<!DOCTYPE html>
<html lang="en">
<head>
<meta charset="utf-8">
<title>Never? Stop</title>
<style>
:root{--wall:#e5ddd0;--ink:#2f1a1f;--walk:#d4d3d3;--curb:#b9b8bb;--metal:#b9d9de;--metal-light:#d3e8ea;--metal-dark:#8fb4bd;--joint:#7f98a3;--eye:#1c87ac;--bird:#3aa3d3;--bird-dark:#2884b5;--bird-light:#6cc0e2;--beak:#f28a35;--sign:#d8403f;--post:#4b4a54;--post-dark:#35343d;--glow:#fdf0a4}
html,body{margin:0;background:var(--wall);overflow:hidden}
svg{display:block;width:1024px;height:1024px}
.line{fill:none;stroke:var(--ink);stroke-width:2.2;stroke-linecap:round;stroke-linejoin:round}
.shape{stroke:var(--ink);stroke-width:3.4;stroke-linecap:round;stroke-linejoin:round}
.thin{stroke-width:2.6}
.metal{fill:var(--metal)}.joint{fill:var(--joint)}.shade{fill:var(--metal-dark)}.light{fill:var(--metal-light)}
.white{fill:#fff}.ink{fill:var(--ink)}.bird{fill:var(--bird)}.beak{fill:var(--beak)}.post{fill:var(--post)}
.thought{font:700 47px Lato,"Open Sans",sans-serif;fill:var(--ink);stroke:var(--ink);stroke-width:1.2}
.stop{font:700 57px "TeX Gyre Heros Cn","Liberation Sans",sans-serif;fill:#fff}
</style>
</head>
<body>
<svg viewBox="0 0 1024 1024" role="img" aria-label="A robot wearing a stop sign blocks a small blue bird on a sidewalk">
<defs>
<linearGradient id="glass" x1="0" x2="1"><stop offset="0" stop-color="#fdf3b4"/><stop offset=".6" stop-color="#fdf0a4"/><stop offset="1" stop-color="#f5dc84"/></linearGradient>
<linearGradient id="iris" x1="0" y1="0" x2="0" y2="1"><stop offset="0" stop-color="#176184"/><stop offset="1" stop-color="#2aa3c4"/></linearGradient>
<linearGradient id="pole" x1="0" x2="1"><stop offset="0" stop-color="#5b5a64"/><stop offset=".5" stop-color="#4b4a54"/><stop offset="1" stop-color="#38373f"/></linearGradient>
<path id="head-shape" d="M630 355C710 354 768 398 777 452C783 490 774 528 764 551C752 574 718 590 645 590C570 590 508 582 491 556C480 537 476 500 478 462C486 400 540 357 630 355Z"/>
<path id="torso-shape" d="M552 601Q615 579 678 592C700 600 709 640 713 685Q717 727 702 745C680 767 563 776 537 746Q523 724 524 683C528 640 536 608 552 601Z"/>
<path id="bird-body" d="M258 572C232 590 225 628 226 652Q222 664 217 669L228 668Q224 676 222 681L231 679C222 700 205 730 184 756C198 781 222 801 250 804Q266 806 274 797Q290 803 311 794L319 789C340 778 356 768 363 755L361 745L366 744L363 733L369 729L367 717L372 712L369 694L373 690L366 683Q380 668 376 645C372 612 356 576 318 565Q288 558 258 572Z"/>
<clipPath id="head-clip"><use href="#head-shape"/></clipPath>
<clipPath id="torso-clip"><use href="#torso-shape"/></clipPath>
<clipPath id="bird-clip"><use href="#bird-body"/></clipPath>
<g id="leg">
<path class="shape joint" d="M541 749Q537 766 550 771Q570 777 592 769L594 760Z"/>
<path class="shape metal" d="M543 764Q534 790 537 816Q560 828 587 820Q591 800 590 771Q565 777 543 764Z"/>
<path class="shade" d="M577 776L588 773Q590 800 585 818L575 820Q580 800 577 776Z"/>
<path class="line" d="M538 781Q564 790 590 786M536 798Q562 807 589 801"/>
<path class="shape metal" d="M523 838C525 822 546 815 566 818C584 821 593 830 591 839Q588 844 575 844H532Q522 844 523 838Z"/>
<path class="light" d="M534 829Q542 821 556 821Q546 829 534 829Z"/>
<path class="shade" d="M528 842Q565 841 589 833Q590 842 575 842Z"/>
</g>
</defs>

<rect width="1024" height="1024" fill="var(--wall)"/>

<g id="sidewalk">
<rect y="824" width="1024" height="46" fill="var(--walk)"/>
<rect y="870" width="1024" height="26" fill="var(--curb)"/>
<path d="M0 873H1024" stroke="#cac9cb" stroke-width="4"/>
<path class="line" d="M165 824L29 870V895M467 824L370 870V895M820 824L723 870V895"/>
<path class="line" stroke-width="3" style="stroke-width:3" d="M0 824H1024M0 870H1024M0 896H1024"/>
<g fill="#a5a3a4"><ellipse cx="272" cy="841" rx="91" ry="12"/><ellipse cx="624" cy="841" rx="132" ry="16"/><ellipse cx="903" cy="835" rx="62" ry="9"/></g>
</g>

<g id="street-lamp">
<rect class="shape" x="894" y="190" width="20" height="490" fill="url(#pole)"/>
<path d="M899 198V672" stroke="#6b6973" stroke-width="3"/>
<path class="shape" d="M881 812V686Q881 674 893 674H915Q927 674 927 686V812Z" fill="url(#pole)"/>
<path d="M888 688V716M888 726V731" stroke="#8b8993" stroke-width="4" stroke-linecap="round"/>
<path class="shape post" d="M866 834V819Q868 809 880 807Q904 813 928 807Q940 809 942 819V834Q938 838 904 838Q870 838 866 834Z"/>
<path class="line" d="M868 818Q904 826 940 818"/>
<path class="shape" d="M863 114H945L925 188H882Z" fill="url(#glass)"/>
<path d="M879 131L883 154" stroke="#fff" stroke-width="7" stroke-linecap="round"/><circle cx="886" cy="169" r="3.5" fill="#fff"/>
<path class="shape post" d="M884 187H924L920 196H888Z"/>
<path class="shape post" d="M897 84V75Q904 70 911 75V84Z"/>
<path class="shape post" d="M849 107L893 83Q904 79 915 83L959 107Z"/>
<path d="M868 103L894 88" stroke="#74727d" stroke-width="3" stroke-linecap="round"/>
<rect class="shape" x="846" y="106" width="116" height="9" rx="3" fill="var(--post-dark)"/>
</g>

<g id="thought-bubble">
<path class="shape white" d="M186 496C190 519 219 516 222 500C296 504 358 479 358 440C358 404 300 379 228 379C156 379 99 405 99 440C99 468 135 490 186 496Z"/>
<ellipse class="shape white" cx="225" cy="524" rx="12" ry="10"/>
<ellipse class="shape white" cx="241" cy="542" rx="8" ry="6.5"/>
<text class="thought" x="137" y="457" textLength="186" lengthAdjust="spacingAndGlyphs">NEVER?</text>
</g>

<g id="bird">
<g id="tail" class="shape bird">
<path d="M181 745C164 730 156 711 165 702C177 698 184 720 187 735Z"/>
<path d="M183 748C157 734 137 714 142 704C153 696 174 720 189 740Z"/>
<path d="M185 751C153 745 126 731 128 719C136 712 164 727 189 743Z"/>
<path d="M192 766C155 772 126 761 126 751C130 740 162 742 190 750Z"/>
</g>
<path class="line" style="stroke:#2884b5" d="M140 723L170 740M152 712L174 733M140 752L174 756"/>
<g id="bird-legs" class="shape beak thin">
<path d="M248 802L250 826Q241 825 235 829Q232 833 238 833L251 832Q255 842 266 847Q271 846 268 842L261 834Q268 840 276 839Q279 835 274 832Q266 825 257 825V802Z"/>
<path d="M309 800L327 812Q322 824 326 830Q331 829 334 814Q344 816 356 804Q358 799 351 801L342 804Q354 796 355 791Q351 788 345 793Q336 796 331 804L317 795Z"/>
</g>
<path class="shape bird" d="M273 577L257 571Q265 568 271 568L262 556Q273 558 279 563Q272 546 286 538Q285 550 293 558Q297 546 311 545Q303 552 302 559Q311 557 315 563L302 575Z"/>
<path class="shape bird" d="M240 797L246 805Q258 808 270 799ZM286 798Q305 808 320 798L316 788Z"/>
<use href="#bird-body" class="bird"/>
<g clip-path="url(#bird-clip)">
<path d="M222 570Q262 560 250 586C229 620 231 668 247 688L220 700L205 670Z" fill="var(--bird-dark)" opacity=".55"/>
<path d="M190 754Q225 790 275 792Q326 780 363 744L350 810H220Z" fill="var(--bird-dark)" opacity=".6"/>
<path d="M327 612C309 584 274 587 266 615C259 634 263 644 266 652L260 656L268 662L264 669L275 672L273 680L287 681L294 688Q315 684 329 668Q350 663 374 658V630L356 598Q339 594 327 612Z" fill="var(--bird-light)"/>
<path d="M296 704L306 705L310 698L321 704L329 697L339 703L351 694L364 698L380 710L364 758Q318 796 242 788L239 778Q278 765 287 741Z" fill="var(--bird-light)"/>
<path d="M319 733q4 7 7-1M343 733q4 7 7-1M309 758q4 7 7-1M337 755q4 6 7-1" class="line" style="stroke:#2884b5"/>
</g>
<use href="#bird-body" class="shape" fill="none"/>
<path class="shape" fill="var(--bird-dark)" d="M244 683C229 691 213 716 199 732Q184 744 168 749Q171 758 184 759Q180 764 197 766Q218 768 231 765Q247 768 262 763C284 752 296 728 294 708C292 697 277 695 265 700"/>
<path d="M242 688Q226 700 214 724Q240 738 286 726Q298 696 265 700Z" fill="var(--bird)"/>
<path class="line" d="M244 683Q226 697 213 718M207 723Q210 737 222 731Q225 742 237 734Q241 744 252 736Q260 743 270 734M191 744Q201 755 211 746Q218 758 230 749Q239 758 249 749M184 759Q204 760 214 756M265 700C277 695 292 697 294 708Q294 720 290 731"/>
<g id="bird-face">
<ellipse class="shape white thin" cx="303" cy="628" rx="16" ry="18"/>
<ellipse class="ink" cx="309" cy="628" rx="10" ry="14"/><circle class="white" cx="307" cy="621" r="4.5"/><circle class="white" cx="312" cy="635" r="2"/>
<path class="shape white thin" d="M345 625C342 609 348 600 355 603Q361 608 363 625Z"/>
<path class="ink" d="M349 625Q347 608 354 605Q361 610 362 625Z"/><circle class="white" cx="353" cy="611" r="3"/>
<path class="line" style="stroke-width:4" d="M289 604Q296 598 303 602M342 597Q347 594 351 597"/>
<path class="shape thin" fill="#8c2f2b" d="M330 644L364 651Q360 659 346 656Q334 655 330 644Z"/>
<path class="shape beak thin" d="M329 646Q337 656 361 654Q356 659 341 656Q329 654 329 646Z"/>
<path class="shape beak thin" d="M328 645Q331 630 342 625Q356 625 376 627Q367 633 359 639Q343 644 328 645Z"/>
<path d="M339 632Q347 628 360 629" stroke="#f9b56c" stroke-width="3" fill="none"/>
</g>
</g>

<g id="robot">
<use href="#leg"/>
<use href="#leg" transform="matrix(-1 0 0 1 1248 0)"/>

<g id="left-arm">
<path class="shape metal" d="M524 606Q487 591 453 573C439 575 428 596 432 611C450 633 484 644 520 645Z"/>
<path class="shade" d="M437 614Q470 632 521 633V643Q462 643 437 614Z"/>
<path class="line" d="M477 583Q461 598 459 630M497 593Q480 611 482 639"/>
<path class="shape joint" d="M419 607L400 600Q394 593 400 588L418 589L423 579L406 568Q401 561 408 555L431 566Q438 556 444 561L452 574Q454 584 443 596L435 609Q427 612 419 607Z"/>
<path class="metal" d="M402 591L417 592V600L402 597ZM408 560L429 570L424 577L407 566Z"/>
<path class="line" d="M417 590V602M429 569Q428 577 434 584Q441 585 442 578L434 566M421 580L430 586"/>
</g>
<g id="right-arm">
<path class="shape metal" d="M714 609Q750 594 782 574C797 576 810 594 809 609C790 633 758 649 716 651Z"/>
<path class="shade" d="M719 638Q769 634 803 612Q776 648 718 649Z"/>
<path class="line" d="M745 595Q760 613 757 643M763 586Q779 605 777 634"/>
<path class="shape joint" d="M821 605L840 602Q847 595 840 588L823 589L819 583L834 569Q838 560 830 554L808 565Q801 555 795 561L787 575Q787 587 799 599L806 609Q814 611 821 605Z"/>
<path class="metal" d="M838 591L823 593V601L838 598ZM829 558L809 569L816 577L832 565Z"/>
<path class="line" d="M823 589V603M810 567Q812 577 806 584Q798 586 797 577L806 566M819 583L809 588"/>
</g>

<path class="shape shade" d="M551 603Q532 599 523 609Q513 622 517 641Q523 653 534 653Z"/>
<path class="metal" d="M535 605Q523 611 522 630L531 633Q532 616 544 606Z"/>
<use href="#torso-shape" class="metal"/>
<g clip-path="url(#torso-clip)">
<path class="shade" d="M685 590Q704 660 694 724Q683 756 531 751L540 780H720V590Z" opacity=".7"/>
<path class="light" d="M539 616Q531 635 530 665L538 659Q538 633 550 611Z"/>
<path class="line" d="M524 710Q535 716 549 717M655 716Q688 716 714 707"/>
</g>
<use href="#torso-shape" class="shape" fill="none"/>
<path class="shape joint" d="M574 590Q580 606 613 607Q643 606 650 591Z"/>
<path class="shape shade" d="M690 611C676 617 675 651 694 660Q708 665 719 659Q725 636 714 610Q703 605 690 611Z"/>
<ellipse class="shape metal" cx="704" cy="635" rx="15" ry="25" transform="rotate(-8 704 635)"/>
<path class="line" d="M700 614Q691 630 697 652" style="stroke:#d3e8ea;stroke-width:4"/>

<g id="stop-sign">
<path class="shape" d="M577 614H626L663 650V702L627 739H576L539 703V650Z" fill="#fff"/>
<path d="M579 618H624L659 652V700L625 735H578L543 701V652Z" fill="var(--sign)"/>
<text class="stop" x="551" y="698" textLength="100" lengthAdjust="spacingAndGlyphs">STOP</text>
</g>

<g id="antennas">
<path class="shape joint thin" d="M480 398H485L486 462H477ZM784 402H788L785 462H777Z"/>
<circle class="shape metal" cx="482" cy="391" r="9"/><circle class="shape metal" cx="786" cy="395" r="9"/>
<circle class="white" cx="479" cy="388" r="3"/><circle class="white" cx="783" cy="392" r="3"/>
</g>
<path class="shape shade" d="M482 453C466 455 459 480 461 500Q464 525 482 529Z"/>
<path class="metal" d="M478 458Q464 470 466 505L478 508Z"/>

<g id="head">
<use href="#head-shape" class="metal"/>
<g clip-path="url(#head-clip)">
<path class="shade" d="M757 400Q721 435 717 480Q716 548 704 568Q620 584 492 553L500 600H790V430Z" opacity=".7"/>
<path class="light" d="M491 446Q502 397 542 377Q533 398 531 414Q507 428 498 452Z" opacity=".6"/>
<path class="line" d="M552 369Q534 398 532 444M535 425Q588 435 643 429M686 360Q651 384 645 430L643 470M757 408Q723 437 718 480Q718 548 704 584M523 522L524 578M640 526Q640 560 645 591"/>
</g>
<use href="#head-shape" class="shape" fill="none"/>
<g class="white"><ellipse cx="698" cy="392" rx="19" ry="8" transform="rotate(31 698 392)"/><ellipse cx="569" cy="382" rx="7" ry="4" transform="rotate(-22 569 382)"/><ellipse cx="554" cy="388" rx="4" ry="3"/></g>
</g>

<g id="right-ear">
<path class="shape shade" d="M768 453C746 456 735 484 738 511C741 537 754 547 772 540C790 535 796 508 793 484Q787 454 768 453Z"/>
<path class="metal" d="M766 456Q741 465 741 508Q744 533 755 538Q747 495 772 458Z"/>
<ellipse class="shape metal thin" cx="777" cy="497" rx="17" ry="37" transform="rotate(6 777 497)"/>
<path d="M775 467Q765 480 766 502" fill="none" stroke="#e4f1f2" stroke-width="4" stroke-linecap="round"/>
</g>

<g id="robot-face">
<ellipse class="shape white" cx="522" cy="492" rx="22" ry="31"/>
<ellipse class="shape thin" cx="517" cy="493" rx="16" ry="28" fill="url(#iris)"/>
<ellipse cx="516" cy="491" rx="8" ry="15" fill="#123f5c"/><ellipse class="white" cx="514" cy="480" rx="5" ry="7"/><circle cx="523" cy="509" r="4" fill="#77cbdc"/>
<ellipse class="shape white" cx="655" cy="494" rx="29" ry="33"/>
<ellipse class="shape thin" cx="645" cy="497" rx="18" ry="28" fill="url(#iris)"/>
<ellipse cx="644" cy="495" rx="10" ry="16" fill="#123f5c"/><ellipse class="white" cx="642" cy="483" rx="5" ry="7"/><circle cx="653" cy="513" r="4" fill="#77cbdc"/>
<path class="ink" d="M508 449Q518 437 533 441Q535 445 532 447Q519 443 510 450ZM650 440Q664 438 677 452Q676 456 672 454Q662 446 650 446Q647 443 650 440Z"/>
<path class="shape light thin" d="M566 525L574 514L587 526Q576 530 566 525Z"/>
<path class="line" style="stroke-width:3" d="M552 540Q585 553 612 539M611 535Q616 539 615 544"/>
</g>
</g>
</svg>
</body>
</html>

====

Task details: Looking at the material above, count the lines that hold "html" and give the total alone.

Response: 4